Meet Virginia basketball manager Austin Diduch, a chin-rubbing campus celebrity
On Friday night, a Virginia basketball equipment manager stood between Turner Sports reporter Lewis Johnson and Cavaliers coach Tony Bennett during a Sweet 16 halftime interview. He used the 20-second hit as an opportunity to showcase a pose that has made him a minor celebrity on the University of Virginia campus, the “hot boi."
His name is Austin Diduch, a senior from Charlottesville, Va. who has a knack for lurking in the background of photos. He's built a following on Snapchat (username: bigauva) thanks to his repeated use of the chin-rub. Now, he's gone viral, and he's ready to help Virginia to the Final Four from the bench.
This interview has been lightly edited for length and clarity.
Campus Rush: Walk me through Friday night when you videobombed Tony Bennett's interview. Did you get yourself on camera on purpose, or did you just find yourself picking up towels at the right time?
Austin Diduch: I found myself towards the end of the bench on Friday at the start of halftime when I realized that a bright light was facing Coach Bennett. That's when I knew there was a camera, and an interview was about to take place. I thought to myself, "this is too easy." I was born ready for this moment. This was my time to shine.
As I was sorting through the towels, I flashed the "hot boi," and realized America had not seen it long enough. I executed the pose a few more times and I was satisfied in knowing that America got what it wanted.
CR: So you told me you've been doing 'this pose' for eight months. What the heck is 'this pose' called? When was its debut?

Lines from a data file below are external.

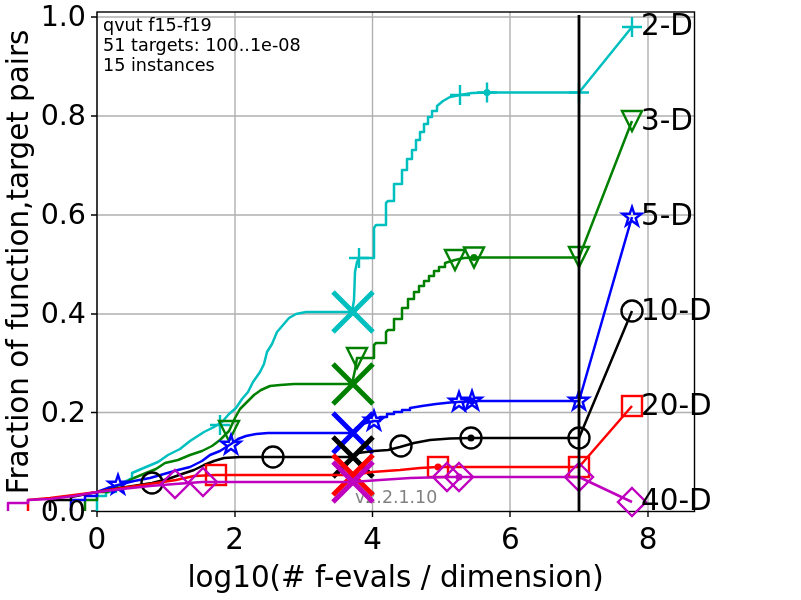
<!DOCTYPE html>
<html lang="en">
<head>
<meta charset="utf-8">
<title>Fraction of function,target pairs</title>
<style>
:root {
  --dim2: #00bfbf; --dim3: #008000; --dim5: #0000ff;
  --dim10: #000000; --dim20: #ff0000; --dim40: #bf00bf;
  --grid: #b0b0b0; --ink: #000; --muted: #808080; --paper: #fff;
}
* { box-sizing: border-box; margin: 0; padding: 0; }
html, body { width: 801px; height: 600px; overflow: hidden; background: var(--paper); }
.chart { position: relative; width: 801px; height: 600px; overflow: hidden; color: var(--ink); font: 29.4px/30px "DejaVu Sans", sans-serif; white-space: nowrap; }
.plot { position: absolute; left: 0; top: 0; }
.note { position: absolute; left: 103px; top: 15px; font-size: 17.6px; line-height: 20px; }
.version { position: absolute; left: 355px; top: 487px; font-size: 17.4px; line-height: 20px; color: var(--muted); }
.y-ticks { position: absolute; left: 30px; top: -32px; width: 56px; height: 593px; display: grid; grid-template-rows: repeat(6, 1fr); align-items: center; justify-items: end; font-size: 28.5px; }
.x-ticks { position: absolute; left: 28px; top: 524px; width: 689px; display: grid; grid-template-columns: repeat(5, 1fr); justify-items: center; }
.x-title { position: absolute; left: 97px; top: 562px; width: 597px; text-align: center; }
.y-title { position: absolute; left: 18px; top: 262px; transform: translate(-50%, -50%) rotate(-90deg); }
.series { position: absolute; left: 641px; top: -23px; height: 570px; display: grid; grid-template-rows: repeat(6, 95px); align-items: center; list-style: none; }
.grid { stroke: var(--grid); stroke-width: 1.4; }
.axes { stroke: var(--ink); stroke-width: 1.4; fill: none; }
.curve { fill: none; stroke: currentColor; stroke-width: 2.5; stroke-linejoin: round; }
.marks { fill: none; stroke: currentColor; stroke-width: 2.4; }
.dot { fill: currentColor; stroke: none; }
.d2 { color: var(--dim2); } .d3 { color: var(--dim3); } .d5 { color: var(--dim5); }
.d10 { color: var(--dim10); } .d20 { color: var(--dim20); } .d40 { color: var(--dim40); }
</style>
</head>
<body>
<main class="chart">
  <p class="version">v2.2.1.10</p>

  <svg class="plot" width="801" height="600" viewBox="0 0 801 600" role="img" aria-label="Runtime distribution curves for six dimensions">
    <defs>
      <path id="plus" d="M-10 0H10M0-10V10"/>
      <path id="triangle" d="M-10-10H10L0 10Z"/>
      <path id="star" d="M0-10L2.3-3.2H9.5L3.7 1.2L5.9 8.1L0 3.9L-5.9 8.1L-3.7 1.2L-9.5-3.2H-2.3Z"/>
      <circle id="ring" r="10.5"/>
      <rect id="square" x="-10" y="-10" width="20" height="20"/>
      <path id="diamond" d="M0-14L14 0L0 14L-14 0Z"/>
      <path id="cross" d="M-20-20L20 20M-20 20L20-20" stroke-width="5"/>
      <circle id="dot" class="dot" r="3.5"/>
    </defs>

    <g class="grid">
      <path d="M97 12V511M235 12V511M372.5 12V511M510 12V511M648 12V511"/>
      <path d="M97 17H694M97 116H694M97 215H694M97 314H694M97 412.5H694"/>
    </g>
    <g class="axes">
      <rect x="97" y="12" width="597.5" height="499.5"/>
      <path d="M97 511v6M235 511v6M372.5 511v6M510 511v6M648 511v6"/>
      <path d="M97 17h-6M97 116h-6M97 215h-6M97 314h-6M97 412.5h-6M97 511h-6"/>
    </g>

    <g class="d2">
      <path class="curve" d="M97 511V496H106V492H116V488H122V483L132 478V473L146 467L158 462L168 455L180 449L190 441L204 432L214 427L222 422L229 414L236 408L242 399L248 392L253 382L260 372L264 364L267 352L272 344L277 332L283 325L289 318L296 314L306 312H352L354 300L355 272L357 262L359 258H374V228L376 225H386V203L388 201H394V184H402V170H407V159H412V150H416V140H420V132H424V124H428V117H432V111H437V106L443 101L450 97L460 95L472 93L487 92.5H579L632 27"/>
      <g class="marks">
        <use href="#plus" x="220" y="425"/><use href="#plus" x="359" y="258"/>
        <use href="#plus" x="460" y="95"/><use href="#plus" x="487" y="92.5"/>
        <use href="#plus" x="579" y="92.5"/><use href="#plus" x="632" y="27"/>
        <use href="#cross" x="353" y="312"/>
      </g>
      <use href="#dot" x="487" y="92.5"/>
    </g>

    <g class="d3">
      <path class="curve" d="M85 511V500H97V492H108V488L120 485L134 478L146 473L156 469L165 463L178 460L190 455L202 451L212 446L220 440L229 431L235 418L240 409L248 401L254 395L261 390L270 386L280 385L294 384H352L355 370L357 358H374V345L376 343H386V332L388 330H394V319H402V308H408V299H414V292H419V286H424V281H429V276H434V271H439V267H445V263L455 260L464 258L473 257.5H579L632 121"/>
      <g class="marks">
        <use href="#triangle" x="229" y="431"/><use href="#triangle" x="357" y="358"/>
        <use href="#triangle" x="455" y="260"/><use href="#triangle" x="474" y="257.5"/>
        <use href="#triangle" x="579" y="257"/><use href="#triangle" x="632" y="121"/>
        <use href="#cross" x="353" y="384"/>
      </g>
      <use href="#dot" x="474" y="257.5"/>
    </g>

    <g class="d5">
      <path class="curve" d="M71 511V500H85V496H97V492L108 488L118 485L134 481L150 478L164 474L178 470L190 467L202 461L210 455L220 451L231 444L238 439L246 436L256 434L268 433H352L356 428L362 424L374 421H380V417H387V414H394V412H402V410H410V408L422 406L436 404L450 402.5L472 401H579L632 217"/>
      <g class="marks">
        <use href="#star" x="118" y="485"/><use href="#star" x="231" y="445"/>
        <use href="#star" x="374" y="421"/><use href="#star" x="459" y="402"/>
        <use href="#star" x="472" y="401"/><use href="#star" x="579" y="401"/>
        <use href="#star" x="632" y="217"/>
        <use href="#cross" x="353" y="433"/>
      </g>
      <use href="#dot" x="472" y="401"/>
    </g>

    <g class="d10">
      <path class="curve" d="M50 511V500H71V497L97 492L120 488L152 483L168 479L182 474L194 470L204 465L214 461L224 458L240 457H352L358 453L374 451L388 450L400 447L414 443L430 440L450 438.5L471 438H579L632 311"/>
      <g class="marks">
        <use href="#ring" x="152" y="483"/><use href="#ring" x="273" y="457"/>
        <use href="#ring" x="401" y="446"/><use href="#ring" x="471" y="438"/>
        <use href="#ring" x="579" y="438"/><use href="#ring" x="632" y="311"/>
        <use href="#cross" x="353" y="457"/>
      </g>
      <use href="#dot" x="471" y="438"/>
    </g>

    <g class="d20">
      <path class="curve" d="M28 511V500L50 498L74 495L97 492L122 488L150 484L176 480L194 476L216 475H352L372 472L400 470L420 468L438 467H579L632 406"/>
      <g class="marks">
        <use href="#square" x="216" y="475"/><use href="#square" x="438" y="467"/>
        <use href="#square" x="579" y="467"/><use href="#square" x="632" y="406"/>
        <use href="#cross" x="353" y="475"/>
      </g>
      <use href="#dot" x="438" y="467"/>
    </g>

    <g class="d40">
      <path class="curve" d="M8 511V503H28V500L50 499L74 496L97 492L122 489L150 486L175 484L202 482H352L380 480L410 478L447 477H579L632 502"/>
      <g class="marks">
        <use href="#diamond" x="175" y="484"/><use href="#diamond" x="203" y="482"/>
        <use href="#diamond" x="447" y="477"/><use href="#diamond" x="459" y="477"/>
        <use href="#diamond" x="579" y="477"/><use href="#diamond" x="632" y="502"/>
        <use href="#cross" x="353" y="482"/>
      </g>
      <use href="#dot" x="459" y="477"/>
    </g>

    <line x1="579" y1="15" x2="579" y2="511" stroke="var(--ink)" stroke-width="2.8"/>
  </svg>

  <p class="note">qvut f15-f19<br>51 targets: 100..1e-08<br>15 instances</p>

  <div class="y-ticks"><span>1.0</span><span>0.8</span><span>0.6</span><span>0.4</span><span>0.2</span><span>0.0</span></div>
  <div class="x-ticks"><span>0</span><span>2</span><span>4</span><span>6</span><span>8</span></div>
  <p class="x-title">log10(# f-evals / dimension)</p>
  <p class="y-title">Fraction of function,target pairs</p>

  <ul class="series"><li>2-D</li><li>3-D</li><li>5-D</li><li>10-D</li><li>20-D</li><li>40-D</li></ul>
</main>
</body>
</html>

AD: During the summer of 2015, I was observing one of my close friend groups, the “Lit Guys." I noticed a new pose that they had recently discovered but hadn't hit the masses. I immediately came to the conclusion that this pose needed to become famous. And so I learned, practiced, and mastered it until I could execute it with ease. This so-called “chin rub" with squinty eyes has become known as the “hot boi." That first week of July 2015 was my first memory of doing it, and I've gone on to entertain my large fan base on Snapchat using the pose in many settings.
CR: And it's caught on with other students?
AD: It's certainly caught on with several hundred students, some within my fraternity, and has extended to friends and family outside of that. Mostly those who follow my Snapchat or have seen me around Grounds sometimes ask me to do the “hot boi" as they pass on the walk to class.
Austin, and cardboard cutout Austin, posing for the camera
CR: Why did you decide the “hot boi" was going to be your go-to move?
AD: Since I've been photo-bombing pictures and posing in Snapchats, I have realized it has become a very well known signature move of mine. This past season that I've been behind the bench, I've attempted to do the "hot boi" during foul shots or as a 3-point celebration. Unfortunately, the cameramen have no idea that I've perfected this pose and they prefer to capture the game instead. That's when I knew it was time to make the call. Friday night just happened to be the biggest stage I had been able to do the "hot boi" on and I'm happy that social media has picked up on this signature pose.
CR: Where will you be sitting on Sunday night, so we can prepare ourselves for another videobomb?
AD: I am blessed to be sitting in the seats the behind the main bench. Another senior manager will take my place on the bench as part of the rotation we have done this postseason.